I have always been transparent with the finances of my office, as you well know, Alex. If there is a shortfall in the final month of the fiscal year, that amount may be withheld from my final paycheck as needed to balance my accounts. Of course, DFM already has access to all of my office’s accounting and expenditure records, making this exercise a rather pointless formality. Sincerely, Janice McGeachin
I have always been transparent with the finances of my office, as you well know, Alex.
If there is a shortfall in the final month of the fiscal year, that amount may be withheld from my final paycheck as needed to balance my accounts. Of course, DFM already has access to all of my office’s accounting and expenditure records, making this exercise a rather pointless formality.
Adams wrote back to McGeachin later Thursday, public records obtained by the Sun show. Adams wrote that the Division of Financial Management still needs McGeachin to make several budget decisions, including whether to pause all vendor payments through July 1 when the 2023 budget kicks in or pay them now, and whether she wants to pay her employer and employee share of the premiums herself, apply for a waiver to transfer the cost for premiums to the 2023 budget year or lose coverage.
If McGeachin doesn’t resolve this matter with the Office of Group Insurance, Adams told McGeachin there would likely be a gap in her health insurance coverage.
“I can’t stress enough the urgency of you finalizing these decision points,” Adams wrote. “Please let us know your direction by Monday.”
Reached Thursday for comment, Adams referred the Sun to his email response to McGeachin where he requested additional decisions from McGeachin on making vendor payments and handling her health insurance benefits.
Chief Deputy State Controller Joshua Whitworth has previously warned McGeachin that state law and the Idaho State Controller’s Office’s constitutional duties prohibit them from spending money beyond the budget that was set by the Legislature for McGeachin’s office, the Sun previously reported.

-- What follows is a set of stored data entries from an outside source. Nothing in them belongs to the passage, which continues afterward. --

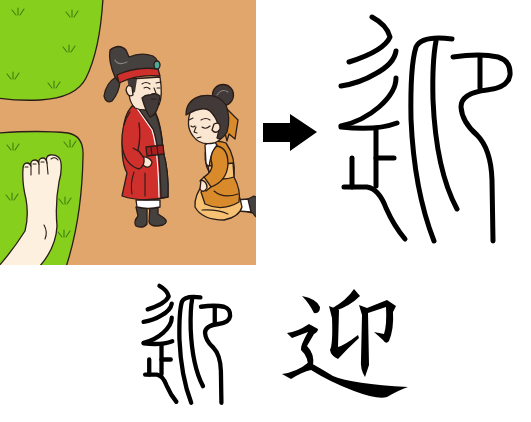
<!DOCTYPE html>
<html lang="zh">
<head>
<meta charset="utf-8">
<title>迎</title>
<style>
:root{--paper:#fff;--ink:#000;--earth:#e0a66c;--grass:#86cf1d;--blade:#3f7f12;--line:#2a1d18;--skin:#fbe6d2;--foot:#fdf0df;--robe:#d0302c;--robe-dark:#a81f22;--cloth:#45413f;--hair:#423a38;--orange:#d98a2b;--peach:#f7c173;--white:#fff}
html,body{margin:0;background:var(--paper)}
body{width:531px;height:422px;overflow:hidden}
.etymology{display:block;width:531px;height:422px}
.outline{stroke:var(--line);stroke-width:1.3;stroke-linejoin:round;stroke-linecap:round}
.detail{fill:none;stroke:var(--line);stroke-width:1.1;stroke-linecap:round;stroke-linejoin:round}
.earth{fill:var(--earth)}
.grass{fill:var(--grass)}
.tuft{fill:none;stroke:var(--blade);stroke-width:1.1;stroke-linecap:round}
.skin{fill:var(--skin)}
.foot{fill:var(--foot)}
.robe{fill:var(--robe)}
.robe-dark{fill:var(--robe-dark)}
.cloth{fill:var(--cloth)}
.hair{fill:var(--hair)}
.orange{fill:var(--orange)}
.peach{fill:var(--peach)}
.white{fill:var(--white)}
.ink{fill:var(--ink)}
.seal{fill:none;stroke:var(--ink);stroke-linecap:round;stroke-linejoin:round}
</style>
</head>
<body>
<svg class="etymology" viewBox="0 0 531 422" role="img" aria-label="A foot on a path and a woman kneeling before an official, leading to the seal script and regular script forms of 迎">
<defs>
<clipPath id="scene-frame"><rect width="256" height="265"/></clipPath>
<path id="tuft" class="tuft" d="M-6 -3L-2 2M0 -5V2M6 -4L2 2"/>
<g id="seal-script">
<path d="M372 17Q387 25 390 37Q384 51 349 62"/>
<path d="M396 51Q394 64 375 74Q360 83 341 86"/>
<path d="M396 78Q396 92 379 107Q363 121 341 126"/>
<path d="M341 127Q376 131 397 123"/>
<path d="M376 129V186"/>
<path d="M376 158H394"/>
<path d="M352 158V187"/>
<path d="M344 187H367Q379 189 386 208Q394 226 405 239"/>
<path d="M452 39Q422 35 416 47Q410 66 411 119Q414 190 434 241"/>
<path d="M436 41Q432 62 433 100Q436 170 457 209"/>
<path d="M453 57Q480 53 498 57Q511 61 510 75Q508 88 487 90Q461 93 461 107Q462 122 477 135Q491 149 492 180L493 241"/>
<path d="M480 57V88"/>
</g>
</defs>

<g id="greeting-scene" clip-path="url(#scene-frame)">
<rect class="earth" width="256" height="265"/>
<path class="grass outline" d="M-2 -2H103Q100 50 86 78Q76 98 40 100Q18 101 -2 98Z"/>
<path class="grass outline" d="M-2 133Q40 130 68 133Q84 136 83 156Q82 218 66 267H-2Z"/>
<g id="tufts">
<use href="#tuft" x="18" y="13"/><use href="#tuft" x="72" y="15"/><use href="#tuft" x="69" y="50"/><use href="#tuft" x="13" y="77"/><use href="#tuft" x="54" y="86"/><use href="#tuft" x="13" y="148"/><use href="#tuft" x="70" y="145"/><use href="#tuft" x="12" y="198"/><use href="#tuft" x="65" y="202"/><use href="#tuft" x="64" y="235"/>
</g>

<g id="foot">
<path class="foot outline" d="M-2 267Q13 250 25 231Q29 216 26 199Q22 183 23 169Q23 163 27 163Q30 163 31 166Q30 160 35 160Q38 160 39 164Q38 158 43 158Q46 158 47 163Q45 156 50 155Q60 154 61 163Q62 172 59 182Q55 203 57 226Q56 248 39 267Z"/>
<path class="detail" d="M31 166V175M39 164V174M47 163L48 174M51 159Q55 156 58 160M25 167H28M33 164H36M41 162H44M44 225Q48 232 45 239"/>
</g>

<g id="official">
<path class="cloth outline" d="M136 207L138 216Q133 222 136 226Q143 229 147 224V206ZM150 206L149 222Q151 228 163 225Q169 222 164 218L158 214V205Z"/>
<path class="white outline" d="M136 200H160V207Q148 210 137 207Z"/>
<path class="robe outline" d="M132 106Q124 115 123 132Q120 160 127 173L122 196Q143 203 168 197Q169 171 163 151Q162 126 155 111Z"/>
<path class="cloth outline" d="M135 104L153 129Q160 148 161 198L168 197Q169 171 163 151Q161 124 154 111L141 106Z"/>
<path class="detail" style="stroke:var(--white)" d="M136 107L152 130Q158 148 159 197"/>
<path class="robe-dark outline" d="M146 147L163 145L164 154L147 156Z"/>
<path class="detail" d="M151 147L152 155M157 146L158 154"/>
<path class="skin outline" d="M141 157Q149 156 152 162Q151 168 146 167L140 163Z"/>
<path class="robe outline" d="M130 112Q121 125 122 144Q124 165 139 169Q145 166 144 158L138 150Q141 137 139 123"/>
<path class="detail" d="M134 172Q130 184 132 194M145 173V196M138 151L133 148"/>
<path class="skin outline" d="M130 79Q126 99 135 108Q148 113 159 105Q163 96 160 77Z"/>
<path class="hair outline" d="M142 98Q146 94 150 95Q155 92 160 96L158 107Q155 116 150 117Q146 112 142 98Z"/>
<path class="hair" d="M127 79H137L135 92L131 94Z"/>
<path class="skin outline" d="M132 87Q127 83 126 90Q128 98 133 95Z"/>
<path class="detail" d="M142 84Q146 81 150 84M156 83L161 82M144 88Q147 86 150 89M157 88H160M154 88L156 93L153 94M151 99L156 99"/>
<path class="cloth outline" d="M116 77Q106 83 104 96Q106 104 112 101Q119 93 120 82Z"/>
<path class="cloth outline" d="M115 77Q108 61 110 50Q119 43 126 50L129 57Q141 52 153 56Q160 60 158 71Q136 70 118 81Z"/>
<path class="detail" style="stroke:#8a8280" d="M115 60Q118 66 127 62"/>
<path class="robe outline" d="M117 75Q136 66 158 69L160 76Q137 74 119 83Z"/>
<ellipse class="outline" cx="157" cy="65" rx="3" ry="4" fill="#4fa99a"/>
</g>

<g id="kneeling-woman">
<path class="orange outline" d="M225 107L238 120L235 139L229 134L227 141L222 122Z"/>
<path class="cloth outline" d="M244 201L254 196Q263 201 263 214Q257 221 253 213L241 210Z"/>
<path class="white outline" d="M235 200L248 199L251 212L238 211Z"/>
<path class="peach outline" d="M205 181Q194 195 195 207Q202 220 224 220Q239 217 242 207Q239 190 230 180Z"/>
<path class="orange outline" d="M207 145Q216 139 226 143Q236 157 234 177Q241 190 239 202Q222 212 205 204L201 192Q210 186 210 174Q202 161 207 145Z"/>
<path class="white outline" d="M205 145L213 140L217 145Q210 154 209 168L206 163Z"/>
<path class="peach outline" d="M208 166L233 163L234 177Q222 181 210 177Z"/>
<path class="orange outline" d="M217 146Q228 148 228 164Q227 181 211 187L204 177Q215 170 211 160Q211 151 217 146Z"/>
<path class="peach outline" d="M204 177L211 187L206 191L200 181Z"/>
<path class="skin outline" d="M201 180Q207 181 207 188Q203 194 200 189Z"/>
<path class="detail" d="M214 191Q223 199 238 194M202 210Q217 209 228 214"/>
<circle class="hair outline" cx="223" cy="95" r="10.5"/>
<path class="detail" style="stroke:#8a8280" d="M217 95Q222 88 228 92"/>
<path class="skin outline" d="M191 110Q185 126 193 136Q200 146 214 143Q226 139 226 122Q220 103 202 103Z"/>
<path class="hair outline" d="M186 115Q186 100 201 96Q218 93 226 105Q231 118 227 132Q222 141 217 138Q222 123 210 111Q203 105 186 115Z"/>
<path class="skin outline" d="M214 124Q221 121 220 129Q216 135 212 130Z"/>
<path class="detail" d="M189 120L193 118M201 120Q206 117 210 120M191 126Q193 128 195 126M202 127Q206 130 210 126M196 127L194 132L197 133M197 138L201 137"/>
</g>
</g>

<polygon id="arrow" class="ink" points="263,123 290,123 290,114 317,132 290,151 290,142 263,142"/>

<use class="seal" stroke-width="5" href="#seal-script"/>
<use class="seal" stroke-width="8.4" href="#seal-script" transform="translate(-31 277) scale(.512 .522)"/>

<g id="regular-script" class="ink">
<path d="M302 296Q317 299 320 307Q320 314 314 313Q309 303 302 296Z"/>
<path d="M287 333Q297 332 309 324L318 329Q318 332 314 334L307 346Q315 354 313 366L308 370Q309 357 301 350Q300 346 308 332L292 338Z"/>
<path d="M282 374Q297 372 309 362Q320 368 333 376Q352 384 408 387Q399 390 387 397Q378 400 354 391Q330 382 311 370Q302 372 291 379Z"/>
<path d="M354 289L360 296Q350 306 335 311L331 309Q347 300 354 289Z"/>
<path d="M329 306L339 310L338 347Q345 345 358 335L359 338Q347 349 338 359Q331 356 330 350Q333 344 332 318Z"/>
<path d="M359 305L367 308L387 300L396 306L393 312Q394 329 389 341Q386 345 383 340L374 332L384 334Q387 325 386 307L368 313L369 365L365 377Q360 369 361 360L362 315Z"/>
</g>
</svg>
</body>
</html>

SUPPORT NEWS YOU TRUST.
McGeachin’s budget shortfall is coming after a district judge in 2021 ordered McGeachin to pay the Idaho Press Club nearly $29,000 in court costs and fees after McGeachin lost a lawsuit over public records. In 2021, McGeachin declined to release records related to her education task force, and the Idaho Press Club filed suit to secure the release of the records and won.
Last year, McGeachin said she couldn’t afford to pay the legal fees out of her budget and asked the Idaho Legislature’s Joint Finance-Appropriations Committee to approve a supplemental funding request to cover the legal fees. JFAC never acted on McGeachin’s supplemental funding request.
McGeachin has not returned numerous telephone and email messages the Sun has left since April 4.
The winner of the May 17 primary election advances to the Nov. 8 general election.
Our stories may be republished online or in print under Creative Commons license CC BY-NC-ND 4.0. We ask that you edit only for style or to shorten, provide proper attribution and link to our web site. Please see our republishing guidelines for use of photos and graphics.